So let’s see what we get now after running the ncc checks again, using the command ncc health_checks hypervisor_checks esx_check_services to simplify my results.

Results look much better, no more warnings about disabled services on the ESXi hosts.

Running : health_checks hypervisor_checks esx_check_services
[==================================================] 100%
/health_checks/hypervisor_checks/esx_check_services [ PASS ] 
| State | Count |
| Pass | 1 |
| Total | 1 |
Plugin output written to /home/nutanix/data/logs/ncc-output-latest.log

Good to know that VMware purposefully has disabled this service, and it’s easy to put that in a checklist for future deployments.   I do wish though that since Foundations is taking care of the ESXi install and customization, they would add those 2 cli commands to the routine to make those services start, if they truly are needed.

Hope this helps if you run into this same issue!

As I wrote about in the last post that started our journey with Nutanix and Mellanox, we will be testing AHV DR replication for one of our partners while evaluating the use of the Mellanox SX switch platform for a lower cost 10/40Gbe switch.

The NX-1050 Block was pre-configured at another location, so all network subnets will be recreated in this lab.

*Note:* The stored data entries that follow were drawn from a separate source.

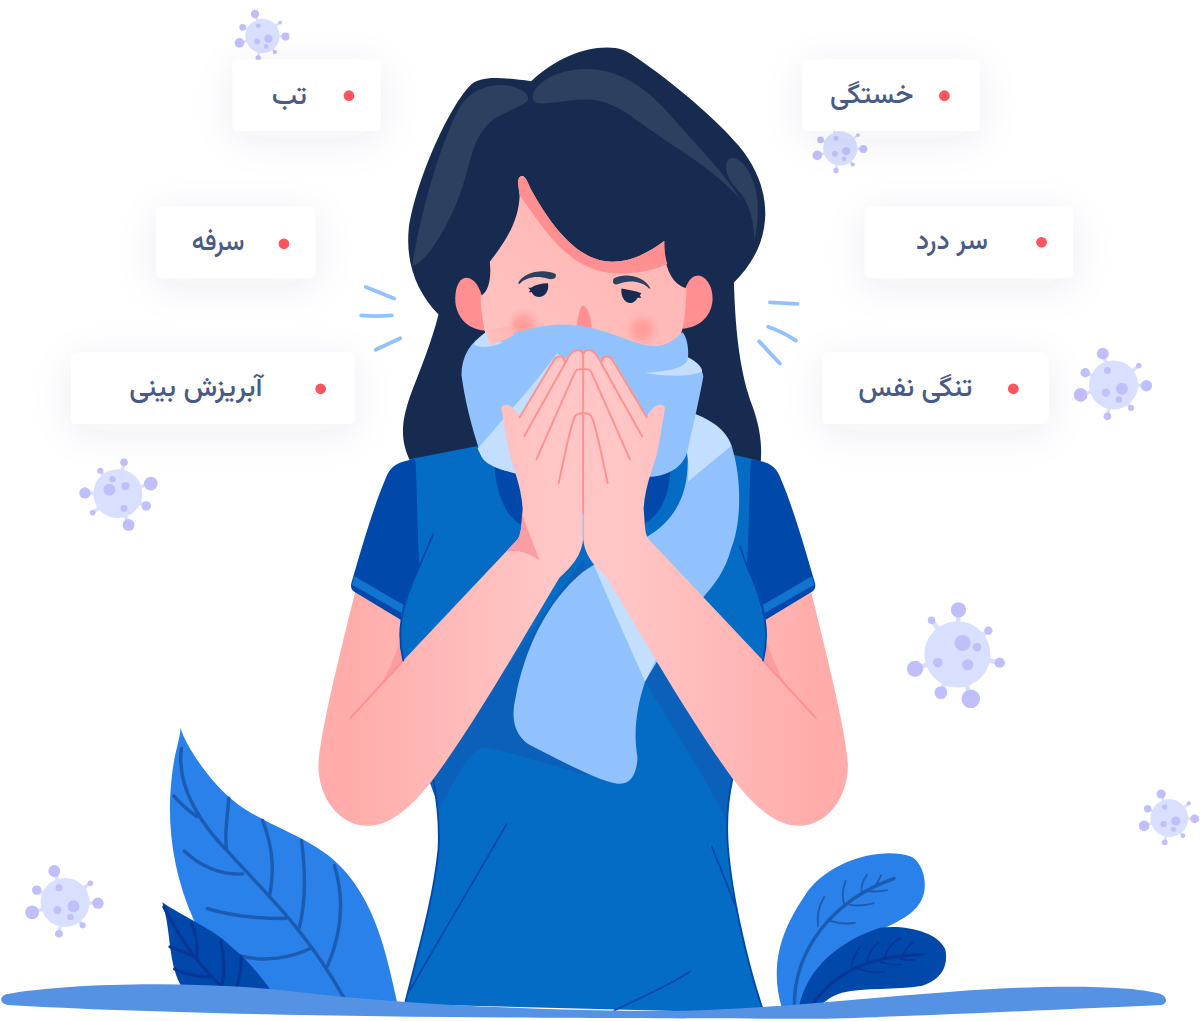
<!DOCTYPE html>
<html lang="fa">
<head>
<meta charset="utf-8">
<title>علائم بیماری</title>
<link rel="stylesheet" href="https://fonts.googleapis.com/css2?family=Vazirmatn:wght@500&display=swap">
<style>
:root{
  --white:#fff; --label:#485b86; --dot:#ff5360;
  --hair:#172b50; --hair-shine:#2c405f;
  --skin:#ffbebb; --skin-deep:#ffacaa; --skin-light:#ffc6c5; --skin-shade:#f99da2; --blush:#ff8f90;
  --shirt:#046cc4; --shirt-shade:#0b61ba; --navy:#0048aa; --stripe:#1174d0;
  --scarf:#92c2fe; --scarf-light:#c3deff;
  --leaf:#2a81ea; --leaf-vein:#1b5cb2; --leaf-dark-vein:#083696; --ground:#5592e3;
  --virus:#d9dffe; --virus-spike:#c0bffb;
}
html,body{margin:0;padding:0;background:var(--white)}
body{width:1200px;height:1021px;overflow:hidden}
.poster{display:block;width:1200px;height:1021px}
.hair{fill:var(--hair)} .hair-shine{fill:var(--hair-shine)}
.blush{fill:var(--blush)} .skin-shade{fill:var(--skin-shade)}
.shirt{fill:var(--shirt)} .shirt-shade{fill:var(--shirt-shade)} .navy{fill:var(--navy)} .stripe{fill:var(--stripe)}
.scarf{fill:var(--scarf)} .scarf-light{fill:var(--scarf-light)}
.leaf{fill:var(--leaf)} .ground{fill:var(--ground)}
.line{fill:none;stroke-linecap:round;stroke-linejoin:round}
.fold{stroke:var(--navy);stroke-width:2.4}
.finger{stroke:var(--blush);stroke-width:2.5}
.cough{stroke:var(--scarf);stroke-width:5}
.vein{stroke:var(--leaf-vein);stroke-width:4.5}
.vein-thin{stroke:var(--leaf-vein);stroke-width:2.4}
.vein-dark{stroke:var(--leaf-dark-vein);stroke-width:4}
.vein-dark-thin{stroke:var(--leaf-dark-vein);stroke-width:2.4}
.virus-body{fill:var(--virus)} .virus-stem{stroke:var(--virus);stroke-width:4.5} .virus-spike{fill:var(--virus-spike)}
.card rect{fill:var(--white);filter:url(#card-shadow)}
.card circle{fill:var(--dot)}
.card text{font-family:"Vazirmatn",Tahoma,sans-serif;font-weight:500;font-size:36px;fill:var(--label);text-anchor:middle;direction:rtl}
</style>
</head>
<body>
<svg class="poster" viewBox="0 0 1568 1334" preserveAspectRatio="none" xmlns="http://www.w3.org/2000/svg">
  <defs>
    <filter id="card-shadow" filterUnits="userSpaceOnUse" x="0" y="0" width="1568" height="720">
      <feDropShadow dx="0" dy="10" stdDeviation="26" flood-color="#3c4a66" flood-opacity=".075"/>
    </filter>
    <linearGradient id="arm-skin" gradientUnits="userSpaceOnUse" x1="450" y1="0" x2="715" y2="0">
      <stop offset="0" stop-color="var(--skin-deep)"/><stop offset="1" stop-color="var(--skin-light)"/>
    </linearGradient>
    <linearGradient id="face-skin" x1="0" y1="1" x2=".8" y2="0">
      <stop offset="0" stop-color="#ffc4c2"/><stop offset="1" stop-color="#ffb4b1"/>
    </linearGradient>
    <radialGradient id="cheek">
      <stop offset="0" stop-color="#ff9a98"/><stop offset=".45" stop-color="#ff9e9c" stop-opacity=".8"/><stop offset="1" stop-color="#ffb8b6" stop-opacity="0"/>
    </radialGradient>

    <g id="virus">
      <path class="line virus-stem" d="M0,0L-14,-41M0,0L33,-25M0,0L43,1M0,0L23,30M0,0L-8,41M0,0L-43,13M0,0L-37,-16"/>
      <circle class="virus-body" r="32"/>
      <g class="virus-spike">
        <circle cx="-14" cy="-41" r="7.8"/><circle cx="33" cy="-25" r="3.6"/><circle cx="43" cy="1" r="7.4"/>
        <circle cx="23" cy="30" r="4"/><circle cx="-8" cy="41" r="5"/><circle cx="-43" cy="13" r="9"/><circle cx="-37" cy="-16" r="6.2"/>
        <circle cx="-8" cy="-19" r="4.6"/><circle cx="11" cy="5" r="7.8"/><circle cx="-10" cy="10" r="5.4"/><circle cx="7" cy="19" r="4.2"/>
      </g>
    </g>

    <g id="arm">
      <path fill="url(#arm-skin)" d="M466,766L525,800C522,830 523,850 527,863L677,704C682,695 681,685 683,665C681,630 667,605 663,580L655,533C658,526 670,527 679,545L722,471C727,464 735,463 739,470L745,463C749,456 757,455 762,462V700C762,725 746,741 731,755C680,840 620,945 566,1018C545,1045 515,1079 480,1079C443,1079 416,1042 416,1000C418,960 440,870 466,766Z"/>
      <path class="skin-shade" d="M523,836C516,858 506,880 497,896L527,863Z"/>
      <path class="line finger" d="M458,938L527,863M679,545L724,470C728,464 736,464 738,472M685,570L742,468C747,458 758,453 762,462M701,600L751,487C753,482 757,482 762,482M730,631C738,595 744,562 750,547C752,540 757,540 762,540"/>
    </g>

    <g id="sleeve">
      <path class="navy" d="M542,600C520,603 510,609 504,625C487,665 472,718 459,762C458,767 459,771 463,773L524,810C526,788 534,768 548,738C545,690 545,640 543,604Z"/>
      <path class="stripe" d="M463,753L527,790L525,801L460,764Z"/>
    </g>
  </defs>

  <g id="viruses">
    <use href="#virus" transform="translate(343 47) scale(.7)"/>
    <use href="#virus" transform="translate(1098 194) scale(.7)"/>
    <use href="#virus" transform="translate(1455 503)"/>
    <use href="#virus" transform="translate(154 645) rotate(180)"/>
    <use href="#virus" transform="translate(1251 855) rotate(-90) scale(1.35)"/>
    <use href="#virus" transform="translate(1528 1069) scale(.77)"/>
    <use href="#virus" transform="translate(85 1179)"/>
  </g>

  <g id="leaves-left">
    <path class="leaf" d="M236,951C240,970 275,1025 310,1050C350,1080 410,1095 445,1132C490,1178 505,1245 519,1310L355,1300L254,1204C225,1140 218,1075 224,1020C227,985 235,968 236,951Z"/>
    <path class="line vein" d="M237,978C230,1030 265,1080 300,1115C345,1165 400,1215 449,1303M227,1040Q240,1055 257,1067M299,1043C297,1070 293,1090 296,1110M343,1072C358,1110 358,1140 352,1172M394,1098C400,1145 398,1185 391,1212M437,1131C452,1180 444,1225 428,1262M241,1112C265,1135 290,1143 317,1142M271,1187C305,1198 340,1200 373,1200M314,1249C345,1257 380,1252 406,1239"/>
    <path class="navy" d="M212,1179C240,1198 280,1215 300,1235C325,1255 340,1275 357,1298L240,1294C218,1260 225,1220 212,1179Z"/>
    <path class="line vein-dark" d="M214,1185C240,1235 260,1260 292,1292M250,1206Q260,1230 257,1250M288,1228Q296,1260 290,1288M315,1250Q315,1275 308,1293M222,1237Q240,1243 258,1252M228,1266Q250,1277 278,1276"/>
  </g>

  <g id="leaves-right">
    <path class="leaf" d="M1022,1318C1005,1260 1020,1215 1055,1165C1085,1125 1150,1106 1190,1119C1206,1126 1215,1158 1203,1178C1192,1198 1165,1208 1140,1220C1090,1245 1055,1270 1046,1316Z"/>
    <path class="line vein" d="M1038,1315C1037,1240 1090,1175 1168,1148"/>
    <path class="line vein-thin" d="M1069,1210Q1066,1190 1077,1172M1104,1185Q1098,1168 1105,1151M1126,1168Q1124,1155 1133,1143M1144,1158L1151,1144M1083,1203Q1100,1208 1117,1206M1110,1182Q1125,1185 1142,1180M1130,1164Q1145,1166 1159,1163"/>
    <path class="navy" d="M1044,1315C1055,1265 1095,1230 1150,1212C1185,1208 1225,1218 1235,1240C1240,1262 1230,1280 1205,1288C1170,1294 1130,1290 1100,1297C1085,1302 1078,1308 1072,1314Z"/>
    <path class="line vein-dark" d="M1062,1312C1095,1265 1145,1248 1206,1247"/>
    <path class="line vein-dark-thin" d="M1112,1268Q1113,1250 1124,1237M1133,1257Q1136,1240 1148,1231M1156,1251Q1160,1235 1176,1226M1180,1247Q1185,1237 1192,1232M1118,1264Q1135,1272 1155,1270M1145,1254Q1160,1262 1178,1260M1170,1250Q1185,1256 1195,1254"/>
  </g>

  <g id="woman">
    <g id="hair">
      <path class="hair" d="M537,604C520,572 527,545 535,520C550,480 563,450 573,411C545,382 530,345 534,300C542,240 585,142 614,112C628,97 660,102 694,106C725,78 760,62 793,62C810,62 818,66 830,74C880,108 935,155 965,190C990,220 1000,250 1000,280C999,320 980,348 959,369C961,440 968,490 983,530C993,558 996,580 994,604Z"/>
      <path class="hair-shine" d="M539,347C545,300 570,200 598,145C612,118 640,108 665,112C685,116 695,126 688,133C678,142 650,148 635,165C610,195 615,235 585,290C570,320 550,347 539,347Z"/>
      <path class="hair-shine" d="M696,128C694,112 725,90 765,90C815,90 850,120 880,155C915,195 950,230 967,260C930,220 900,205 850,170C820,148 800,132 770,130C740,130 720,136 705,135C699,134 696,132 696,128Z"/>
      <path class="hair-shine" d="M949,215C950,205 960,203 970,213C990,235 995,270 986,315C985,280 975,260 963,247C953,237 948,226 949,215Z"/>
    </g>

    <g id="face">
      <path class="blush" d="M630,387C624,370 618,363 608,363C598,365 594,380 595,395C597,415 612,432 636,432Z"/>
      <path class="blush" d="M895,378C900,365 905,360 913,360C925,362 932,378 931,393C929,415 912,429 888,430Z"/>
      <path fill="url(#face-skin)" d="M640,342C665,310 678,285 679,255C678,245 674,231 682,230C687,230 690,240 694,248C720,295 755,342 800,342C825,342 848,330 868,315C867,345 875,370 897,377C896,400 895,420 889,440L880,480H645L634,435C630,415 628,400 628,387C640,380 642,360 640,342Z"/>
      <path class="blush" d="M679,255C678,245 674,231 682,230C687,230 690,240 694,248C720,295 755,342 800,342C825,342 848,330 868,315C868,327 869,336 872,345C850,355 825,358 805,357C745,355 715,305 679,255Z"/>
      <circle cx="684" cy="425" r="25" fill="url(#cheek)"/>
      <circle cx="839" cy="431" r="25" fill="url(#cheek)"/>
      <path class="hair-shine" d="M677,370C683,356 710,350 726,358C728,364 722,366 715,364C702,360 687,362 679,371Z"/>
      <path class="hair-shine" d="M850,377C842,360 815,356 802,364C799,370 803,373 808,371C820,366 838,366 848,377Z"/>
      <path class="hair" d="M690,376L694,376Q702,370 716,370C718,380 712,388 704,388C699,388 696,385 695,382L691,382L693,379Z"/>
      <path class="hair" d="M812,377C822,379 830,380 838,383L836,386L838,389L833,389C831,393 828,396 823,396C815,395 811,386 812,377Z"/>
      <path class="blush" d="M753,430C755,415 758,399 762,399C766,399 773,412 773,430Z"/>
    </g>

    <g id="torso">
      <path class="shirt" d="M535,600L622,583H900L958,594L989,601L1001,810C1002,830 1000,850 997,865L957,1018C945,1070 950,1120 962,1185C972,1235 985,1285 998,1324L529,1312C550,1230 567,1170 573,1110C575,1075 571,1045 566,1018L527,863C522,845 522,825 524,805Z"/>
      <path class="navy" d="M646,606C648,650 664,680 685,687L700,606Z"/>
      <path class="navy" d="M838,687C862,674 876,650 876,606L820,610Z"/>
      <path class="shirt-shade" d="M762,730L560,1018L574,1056C598,1015 612,978 635,977C665,982 720,1000 768,1013L800,900Z"/>
      <path class="shirt-shade" d="M843,890L860,855L957,1018L949,1072C925,1020 875,945 843,890Z"/>
      <path class="line fold" d="M566,1018C571,1045 575,1075 573,1110C567,1170 550,1230 530,1308M957,1018C945,1070 950,1120 962,1185C972,1235 985,1285 997,1320M662,1077L536,1293M930,1106L963,1188M803,1320C840,1302 880,1285 902,1269"/>
    </g>

    <g id="scarf">
      <path class="scarf" d="M900,538C938,550 955,570 958,590C968,625 970,680 955,718C948,745 933,765 919,780L860,862L843,890C830,930 828,960 833,990C832,1010 825,1024 810,1024C790,1024 740,998 690,972C670,958 668,935 674,910C685,850 715,785 762,747L776,738L846,701C885,678 902,640 898,590Z"/>
      <path class="scarf-light" d="M776,738L800,760L858,860L843,890C825,850 800,795 776,738Z"/>
      <path class="scarf-light" d="M900,538C935,550 952,568 955,583L899,629C900,612 900,602 897,588Z"/>
      <path class="scarf" d="M634,435C660,446 690,424 735,424C790,424 830,455 860,452C875,450 885,440 892,434C898,442 900,455 899,467C910,472 918,482 919,492C914,520 905,560 898,590C893,610 875,620 853,623L680,619C660,615 635,610 629,596C615,555 607,520 603,490C603,465 615,447 634,435Z"/>
      <path class="scarf-light" d="M636,433C630,437 623,444 619,450C631,456 645,453 658,447C645,448 638,442 636,433Z"/>
      <path fill="url(#face-skin)" d="M634,431C637,440 638,446 641,451C650,449 660,444 672,438L668,426Z"/>
      <path class="scarf-light" d="M728,462C700,500 660,545 624,586L629,596C635,608 660,616 680,620L740,470Z"/>
      <path class="scarf-light" d="M899,467C912,473 919,482 917,486C895,493 870,492 842,487C870,485 898,482 899,467Z"/>
    </g>

    <g id="arms">
      <use href="#arm"/>
      <use href="#arm" transform="matrix(-1 0 0 1 1524 0)"/>
      <path class="skin-shade" d="M682,672L705,732C690,722 675,718 661,721L677,704C681,695 682,685 682,672Z"/>
      <path class="line finger" d="M762,462V670"/>
      <path class="line" stroke="var(--scarf)" stroke-width="1.6" d="M762,672V702"/>
      <use href="#sleeve"/>
      <use href="#sleeve" transform="matrix(-1 0 0 1 1524 0)"/>
      <path class="line fold" d="M566,698L548,740C530,778 523,805 523,830C523,845 525,855 527,863M967,714L976,740C994,778 1001,805 1001,830C1001,845 999,855 997,863"/>
    </g>
  </g>

  <path id="cough-lines" class="line cough" d="M478,375L515,390M472,412Q490,414 512,412M491,457L523,442M1006,395L1042,397M1004,427Q1025,435 1040,445M992,446L1019,475"/>

  <path id="ground" class="ground" d="M8,1299C80,1285 250,1280 380,1295C520,1312 700,1320 860,1321C1000,1320 1120,1304 1240,1296C1350,1287 1470,1286 1515,1298C1526,1302 1526,1311 1518,1313C1400,1318 1200,1328 1080,1331C800,1331 300,1330 10,1313C-1,1311 -1,1302 8,1299Z"/>

  <g id="symptoms">
    <g class="card"><rect x="304" y="78" width="193" height="93" rx="7"/><circle cx="456" cy="125" r="7"/><text x="378" y="136" textLength="46" lengthAdjust="spacingAndGlyphs">تب</text></g>
    <g class="card"><rect x="204" y="270" width="208" height="93" rx="7"/><circle cx="371" cy="318.500" r="7"/><text x="285" y="327" textLength="69" lengthAdjust="spacingAndGlyphs">سرفه</text></g>
    <g class="card"><rect x="93" y="461" width="370" height="93" rx="7"/><circle cx="419" cy="508" r="7"/><text x="256" y="517" textLength="174" lengthAdjust="spacingAndGlyphs">آبریزش بینی</text></g>
    <g class="card"><rect x="1049" y="78" width="231" height="93" rx="7"/><circle cx="1234" cy="125" r="7"/><text x="1139" y="135" textLength="109" lengthAdjust="spacingAndGlyphs">خستگی</text></g>
    <g class="card"><rect x="1130" y="270" width="272" height="93" rx="7"/><circle cx="1361" cy="316.500" r="7"/><text x="1244" y="325" textLength="94" lengthAdjust="spacingAndGlyphs">سر درد</text></g>
    <g class="card"><rect x="1075" y="461" width="295" height="93" rx="7"/><circle cx="1324" cy="508" r="7"/><text x="1196" y="518" textLength="149" lengthAdjust="spacingAndGlyphs">تنگی نفس</text></g>
  </g>
</svg>
</body>
</html>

The NX-3050 block is net new, and that will be configured onsite.

This post will serve as the initial setup of the lab testing environment and topology.


I’ve been given the opportunity to do some testing with 2 Nutanix blocks and a Mellanox SX1012 switch for one of our customers, who is looking to do some disruptive changes to the platform they deploy their software onto.


Currently, we partner with this customer to do your typical 3-Tier infrastructure deployments with EMC VNX/VNXe for Storage, Cisco Catalyst and Nexus for switching, Cisco UCS or HP for compute and VMware vSphere for the hypervisor. While this solution has worked very well over the years, when we approached this partner a few years ago with Nutanix, the interest was there but the justification was hard to come by.

Fast forward to this year, we were able to get our partner out to the Nutanix .Next conference for an executive briefing and generate some more internal interest.

To say we were successful is an understatement! By the time we had gotten over our jetlag coming home, it was how fast can we get a POC box onsite to test with. We got a box into their hands, a nice 4 node NX-1050 model, I headed out to California, did the install and gave them the keys and let them start testing – all on Nutanix’s Acropolis Hypervisor (AHV).